I used to think that I had to do great things to be considered a good mom. Things like teaching my child phonics and reading before age 5, fixing 100% organic meals, spending hours playing with her and reading Goodnight Moon thrice before bedtime. And when I didn’t do these “bar-too-high” things, I pointed a guilty finger at myself. Half the time I’d walk around feeling bad about myself as a mom.
Sometimes it takes a life-changing event to see the things that really make a difference. My dad passed away this week and I am left reminiscing about the things he did for me and my siblings that made us feel loved. He didn’t have money or power or prestige. He didn’t buy us things–he barely had the money to feed his drug habit. Yet, I knew that he loved me. I would have preferred that he had spent more time with us and that we had a more normal home environment. Nevertheless, what he did leave me and my siblings is beyond anything money or even extended quality time could buy.
My father taught us to laugh. He was an avid Three Stooges fan and would often practice is slap sick on us kids. We feigned complaint but deep down, we knew it was his way of relating to us. Humor was his way of dealing with life and in the process, he taught us find joy and laughter any way we could. When we get together, it’s always a raucous, fun time because we tell jokes, pull pranks on one another and laugh, laugh, laugh.

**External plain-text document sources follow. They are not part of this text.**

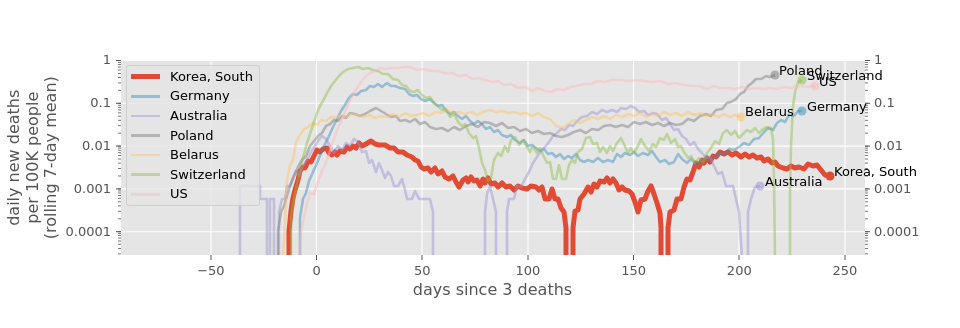
<!DOCTYPE html>
<html lang="en">
<head>
<meta charset="utf-8">
<title>Daily new deaths per 100K people</title>
<style>
:root {
  --paper: #ffffff; --plot: #e5e5e5; --grid: #ffffff; --axis: #555555; --ink: #000000;
  --korea: #e24a33; --germany: #348abd; --australia: #988ed5; --poland: #777777;
  --belarus: #fbc15e; --switzerland: #8eba42; --us: #ffb5b8;
}
* { box-sizing: border-box; margin: 0; padding: 0; }
html, body { width: 960px; height: 328px; overflow: hidden; background: var(--paper); }
.chart { position: relative; width: 960px; height: 328px; font: 13px/16px "DejaVu Sans", sans-serif; color: var(--ink); white-space: nowrap; }
.plot { position: absolute; inset: 0; }
.series { fill: none; stroke-width: 2.6; stroke-linejoin: round; opacity: .45; }
.series.main { stroke-width: 5; opacity: 1; }
.end { opacity: .5; }
.end.main { opacity: 1; }

.ticks { position: absolute; color: var(--axis); display: flex; list-style: none; }
.ticks.y { top: 39.4px; flex-direction: column; }
.ticks.y li { height: 42.8px; line-height: 42.8px; }
.ticks.left { left: 40px; width: 71px; text-align: right; }
.ticks.right { left: 874px; }
.ticks.x { left: 158px; top: 263px; }
.ticks.x li { width: 105.7px; text-align: center; }

.axis-title { position: absolute; color: var(--axis); font-size: 16px; font-weight: 400; text-align: center; }
.axis-title.x { left: 121px; width: 743px; top: 280px; line-height: 20px; }
.axis-title.y { left: -67px; top: 130px; width: 200px; line-height: 18.5px; transform: rotate(-90deg); }

.legend { position: absolute; left: 126px; top: 65px; width: 134px; height: 141px; padding: 1px 4px; list-style: none; background: rgba(229,229,229,.8); border: 1px solid rgba(204,204,204,.8); border-radius: 3px; }
.legend li { display: flex; align-items: center; gap: 10px; height: 19.6px; }
.legend i { width: 29px; height: 2.6px; background: var(--c); opacity: .45; }
.legend .main i { height: 5px; width: 29px; opacity: 1; }

.label { position: absolute; }
</style>
</head>
<body>
<main class="chart">
  <svg class="plot" width="960" height="328" viewBox="0 0 960 328" aria-hidden="true">
    <defs>
      <clipPath id="plot-area"><rect x="121" y="60" width="744" height="195"/></clipPath>
      <path id="minor-ticks" d="M0 0h3M0 -12.9h3M0 -20.4h3M0 -25.8h3M0 -29.9h3M0 -33.3h3M0 -36.2h3M0 -38.7h3M0 -40.8h3"/>
      <path id="low-ticks" d="M0 233.5h3M0 235.5h3M0 238h3M0 241h3M0 244.3h3M0 248.5h3M0 253.8h3"/>
      <g id="y-scale">
        <use href="#minor-ticks" y="103.3"/><use href="#minor-ticks" y="146.1"/><use href="#minor-ticks" y="188.9"/><use href="#minor-ticks" y="231.7"/>
        <use href="#low-ticks"/>
      </g>
    </defs>
    <rect x="121" y="60" width="744" height="195" fill="var(--plot)"/>
    <path class="grid" stroke="var(--grid)" stroke-width="1.1" d="M211 60V255M316.5 60V255M422 60V255M528 60V255M633.5 60V255M739 60V255M845 60V255M121 60.5H865M121 103.3H865M121 146.1H865M121 188.9H865M121 231.7H865"/>
    <g stroke="var(--axis)" stroke-width="1">
      <path d="M211 255v5M316.5 255v5M422 255v5M528 255v5M633.5 255v5M739 255v5M845 255v5"/>
      <path d="M116 60.5h5M116 103.3h5M116 146.1h5M116 188.9h5M116 231.7h5M865 60.5h5M865 103.3h5M865 146.1h5M865 188.9h5M865 231.7h5"/>
      <g stroke-width=".8"><use href="#y-scale" x="118"/><use href="#y-scale" x="865"/></g>
    </g>
    <g clip-path="url(#plot-area)">
      <path class="series main" stroke="var(--korea)" d="M289 258V231L291 211 293 198 295 190 298 180 300 171 303 167 305 168 308 161 311 162 314 156 317 150 320 152 323 149 327 148 329 153 332 155 335 152 337 155 340 151 344 152 347 147 350 149 353 146 356 148 359 143 362 146 366 144 371 141 375 144 379 145 385 145 390 148 394 148 398 152 403 152 407 155 412 157 415 160 418 161 421 167 424 169 428 168 431 172 435 168 438 174 442 171 445 177 449 179 453 176 456 182 459 187 463 180 466 178 468 182 471 177 474 181 477 180 480 186 483 179 485 183 488 178 491 184 495 183 498 187 502 183 506 187 510 186 514 190 518 186 522 188 527 189 531 186 536 187 539 190 542 187 545 199 549 199 552 189 555 199 558 199 561 208 564 212 566 228V258M573 258V228L575 211 578 210 580 199 584 194 588 187 591 192 594 184 597 187 600 181 604 182 607 178 610 183 613 179 616 183 619 190 622 187 625 190 629 191 632 194 635 202 638 212 641 200 645 199 648 191 651 186 654 194 657 203 660 213 661 228V258M668 258V228L670 212 674 210 677 199 681 199 684 187 687 179 690 180 693 172 696 163 699 167 702 160 704 163 707 158 710 162 713 156 716 157 720 152 724 154 728 152 732 155 736 153 741 157 745 154 749 157 753 155 757 158 761 157 764 161 768 159 772 163 775 162 778 166 783 168 787 169 791 166 795 168 799 167 804 169 808 164 813 166 817 165 821 170 825 175 830 176"/>
      <path class="series" stroke="var(--germany)" d="M300 258V218L303 199 306 193 309 181 313 172 317 163 321 153 325 144 329 136 333 127 337 119 341 111 345 105 349 98 353 94 357 95 361 91 366 90 370 86 374 87 378 84 382 87 387 83 391 86 395 86 400 88 405 89 409 94 413 96 417 95 421 99 425 101 430 99 434 103 438 106 442 105 446 111 450 114 454 112 458 116 462 119 466 116 470 121 474 124 478 121 482 124 486 129 490 127 494 132 498 130 502 135 507 137 511 135 515 140 520 143 524 140 528 146 532 145 536 148 540 151 544 149 548 154 552 153 556 157 560 154 564 159 568 156 572 158 576 154 580 160 584 162 588 160 593 162 598 158 603 162 608 160 613 162 617 154 621 157 625 153 630 155 634 152 638 156 643 153 648 155 652 151 656 157 660 162 665 160 669 164 674 162 678 154 682 159 687 163 691 159 696 164 701 162 705 158 710 160 715 157 720 153 725 155 729 149 734 150 739 147 744 143 749 145 754 139 759 138 764 132 768 128 773 130 777 123 781 120 785 122 789 115 794 116 798 111 802 111"/>
      <path class="series" stroke="var(--australia)" d="M240 258V186H260V199H267V258M270 258V199H274V258M279 258V212L282 199H285L287 186H290L293 178 296 171 299 176 303 166 307 160 311 152 315 146 318 141 322 136 326 139 330 146 334 153 338 146 342 150 346 143 350 146 354 139 358 142 362 152 366 151 369 163 372 160 376 172 379 163 382 170 385 178 388 172 391 176 394 186H398L402 179 405 190 407 199H412L415 191 419 199H430L433 212V258M485 258V212L487 194 490 186 493 199 496 212V258M507 258V212L509 199H514L517 186 521 187 525 179 529 172 533 163 537 157 541 151 545 147 549 142 553 136 557 133 561 129 565 130 569 125 573 126 577 121 582 117 587 116 592 112 597 114 602 110 607 112 612 110 617 112 621 108 626 109 631 106 635 108 639 112 644 111 648 115 653 113 657 114 662 120 666 118 670 124 674 130 678 129 682 136 686 139 690 145 694 142 698 149 702 153 706 158 710 157 714 166 718 174 722 172 726 186H733L736 199 739 212 742 258M748 258V212L751 199 755 187 760 186"/>
      <path class="series" stroke="var(--poland)" d="M278 258V231L281 212 284 206 287 196 290 186 294 176 298 167 302 160 306 156 310 146 314 141 318 136 322 133 326 126 330 124 334 120 338 121 342 116 346 118 350 113 355 114 360 116 365 114 370 111 376 108 381 111 386 114 391 117 396 116 400 121 405 120 410 122 415 119 420 124 425 122 430 127 436 129 442 128 448 131 454 127 460 130 466 126 472 124 478 127 484 122 490 123 496 126 502 123 508 128 514 127 520 131 526 129 532 133 538 131 544 134 550 133 556 136 562 137 568 135 574 132 580 130 586 133 592 129 598 130 604 126 610 125 616 127 622 125 628 127 634 122 640 124 646 122 652 125 658 123 664 126 670 123 676 125 682 124 688 119 694 121 700 116 706 114 711 116 716 110 722 109 727 103 731 102 736 99 740 94 744 92 748 86 752 83 756 79 761 79 766 76 770 77 775 75"/>
      <path class="series" stroke="var(--belarus)" d="M283 258L285 224 286 199 287 180 290 165 293 160 296 142 300 135 304 129 308 127 313 123 317 125 321 120 326 121 331 117 336 118 341 115 346 117 351 114 357 115 363 117 369 115 375 118 381 116 387 117 393 114 399 117 405 113 411 116 417 115 423 113 429 116 435 112 441 113 447 110 453 113 459 112 465 114 471 112 477 115 483 112 490 110 496 112 502 111 508 113 514 112 520 114 526 113 532 116 538 113 544 117 550 119 556 126 562 128 568 124 574 120 580 123 586 120 592 117 598 119 604 116 610 119 616 115 622 117 628 114 634 116 640 113 646 117 652 114 658 116 664 112 670 115 676 113 682 116 688 112 694 115 700 113 706 116 712 114 718 117 724 114 730 117 735 115 741 117"/>
      <path class="series" stroke="var(--switzerland)" d="M291 258V216L294 199 296 188 299 176 301 165 304 154 307 143 310 134 313 125 316 116 319 108 323 101 327 93 331 86 335 81 339 76 343 72 348 69 353 68 358 67 363 69 368 68 373 70 378 71 383 74 388 74 393 79 398 80 402 85 406 86 410 91 414 92 418 90 422 95 426 98 430 97 434 103 438 106 442 110 446 109 450 117 454 114 458 122 462 126 465 124 469 133 473 138 476 136 479 148 482 163 485 170 488 181 491 178 494 160 498 153 501 156 505 146 508 152 511 140 515 137 519 145 523 140 527 147 530 152 533 146 537 153 540 148 544 157 547 163 550 162 553 179H556L559 165 562 179H566L569 165 572 160 575 163 578 152 582 149 586 138 590 137 593 144 597 143 600 152 603 147 607 153 610 146 613 151 617 143 621 138 624 144 628 153 631 148 634 153 638 146 641 139 645 146 649 151 653 144 656 147 660 138 664 140 667 134 671 143 675 139 678 147 681 146 684 152 688 158 691 156 695 163 699 158 703 162 707 153 711 148 715 141 719 144 723 133 727 130 731 135 735 131 739 138 743 134 747 130 751 132 755 128 759 133 763 129 767 127 771 128 773 139 774 180 775 258M790 258V190L791 146 793 106 795 92 798 82 802 80"/>
      <path class="series" stroke="var(--us)" d="M299 258L301 231 304 218 307 203 310 193 314 194 318 181 322 171 325 165 329 154 333 142 337 130 341 122 345 112 349 103 353 95 357 88 361 82 365 77 370 73 375 71 380 68 386 69 392 68 398 68 404 67 410 67 417 70 424 69 431 71 438 71 445 73 452 73 459 76 466 75 472 79 478 78 485 80 492 82 498 81 504 85 511 84 518 88 525 87 532 91 538 88 545 91 551 92 558 89 564 90 570 87 577 86 584 84 591 84 598 81 605 82 612 80 620 80 628 81 636 80 644 81 652 82 660 81 668 84 676 83 684 85 692 86 700 86 707 89 714 86 721 88 728 88 735 89 742 87 749 89 756 88 763 89 770 88 777 89 784 87 791 88 798 86 807 87 815 86"/>
    </g>
    <circle class="end main" cx="830" cy="176" r="4.5" fill="var(--korea)"/>
    <circle class="end" cx="802" cy="111" r="4.5" fill="var(--germany)"/>
    <circle class="end" cx="760" cy="186" r="4.5" fill="var(--australia)"/>
    <circle class="end" cx="775" cy="75" r="4.5" fill="var(--poland)"/>
    <circle class="end" cx="741" cy="117" r="4.5" fill="var(--belarus)"/>
    <circle class="end" cx="802" cy="80" r="4.5" fill="var(--switzerland)"/>
    <circle class="end" cx="815" cy="86" r="4.5" fill="var(--us)"/>
  </svg>

  <h1 class="axis-title y">daily new deaths<br>per 100K people<br>(rolling 7-day mean)</h1>
  <ul class="ticks y left"><li>1</li><li>0.1</li><li>0.01</li><li>0.001</li><li>0.0001</li></ul>
  <ul class="ticks y right"><li>1</li><li>0.1</li><li>0.01</li><li>0.001</li><li>0.0001</li></ul>
  <ul class="ticks x"><li>−50</li><li>0</li><li>50</li><li>100</li><li>150</li><li>200</li><li>250</li></ul>
  <p class="axis-title x">days since 3 deaths</p>

  <ul class="legend">
    <li class="main" style="--c:var(--korea)"><i></i>Korea, South</li>
    <li style="--c:var(--germany)"><i></i>Germany</li>
    <li style="--c:var(--australia)"><i></i>Australia</li>
    <li style="--c:var(--poland)"><i></i>Poland</li>
    <li style="--c:var(--belarus)"><i></i>Belarus</li>
    <li style="--c:var(--switzerland)"><i></i>Switzerland</li>
    <li style="--c:var(--us)"><i></i>US</li>
  </ul>

  <span class="label" style="left:834px;top:164px">Korea, South</span>
  <span class="label" style="left:807px;top:99px">Germany</span>
  <span class="label" style="left:765px;top:174px">Australia</span>
  <span class="label" style="left:779px;top:63px">Poland</span>
  <span class="label" style="left:745px;top:104px">Belarus</span>
  <span class="label" style="left:807px;top:68px">Switzerland</span>
  <span class="label" style="left:819px;top:74px">US</span>
</main>
</body>
</html>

The other thing my dad left us with is our faith. When he wasn’t laughing, he was reading his Bible and counseling us from God’s word. What a crazy combination; laughter and faith; Three Stooges and God’s word. Yet these are the tools he used to show his love. It was the only way he knew how.
My father’s life reminds me that we don’t have to be perfect as parents. Loving our kids doesn’t require money, a big house or extended vacations. Loving is in the way we do what we know how to do from our hearts. We all have something intrinsic to offer our children. For my dad it was humor and faith. For you it might be cloud watching or cooking or fixing motorcycles. Whatever it is, share it with your children. And when you are gone, they will know, like I know, how much they were loved.
When I became a mom, I was so afraid of making mistakes: Mismeasuring the cough medicine, using the wrong discipline technique, saying or doing something that would harm or cause permanent damage. These things made mothering a nerve-wracking job until I got tired of my anxiety and learned to chill. I want to share some of my conclusions. Hopefully, you’ll find a nugget here that will help you be more relaxed too.
You’ve made it so far. Before you became a mom, chances are you didn’t make mistakes that caused yourself permanent damage or harm. You fed and clothed yourself. You were in tune with your needs and did what you needed to do to live life. When you didn’t have what you needed, you sought out helpful resources. You will use the same characteristics —such as resourcefulness, common sense, and asking for help — when raising your own kids.
Most of the mishaps we worry about never happen. You’ve probably heard about the studies that show that 90% of what we worry about never happens. And the remaining 10% are things we can’t control anyway. So loosen up. Most of the mistakes we think we might make never happen.
Accept that you’re human. Okay, so let’s face it, we all have and will make mistakes. Even those moms who seem to have it all together make mistakes. And if they’re honest, they’ll tell you so themselves. Look, being a mother means on the job training. Sure, you can read books and many are helpful. But the truth is that the real learning happens between 6:00 p.m. colic and trying to find your place on the shifting sands of the teen years.
You’re not alone. For real time: we’re all afraid of something. There’s power against fear when we ban together. So make sure you’re hanging out with other moms at least once a week. When you bounce things off of other moms, and they do the same, it builds camaraderie and confidence.
You are not perfect. Breaking news: You will make mistakes because you are only human! Every mother, every person makes mistakes. But you learn from them. You do your best. And don’t condemn yourself or wallow in guilt. Instead, remember that you are a beautiful work in progress. You will continue to grow, learn, and be the mother your children need.
Have you ever been fearful of making mistakes as a mother? What other things can moms do to combat the fear of making mistakes with their children?
Here are a few encouraging resources you might find helpful:
A Confident Heart Devotional: 60 Days to Stop Doubting Yourself by Renee Swope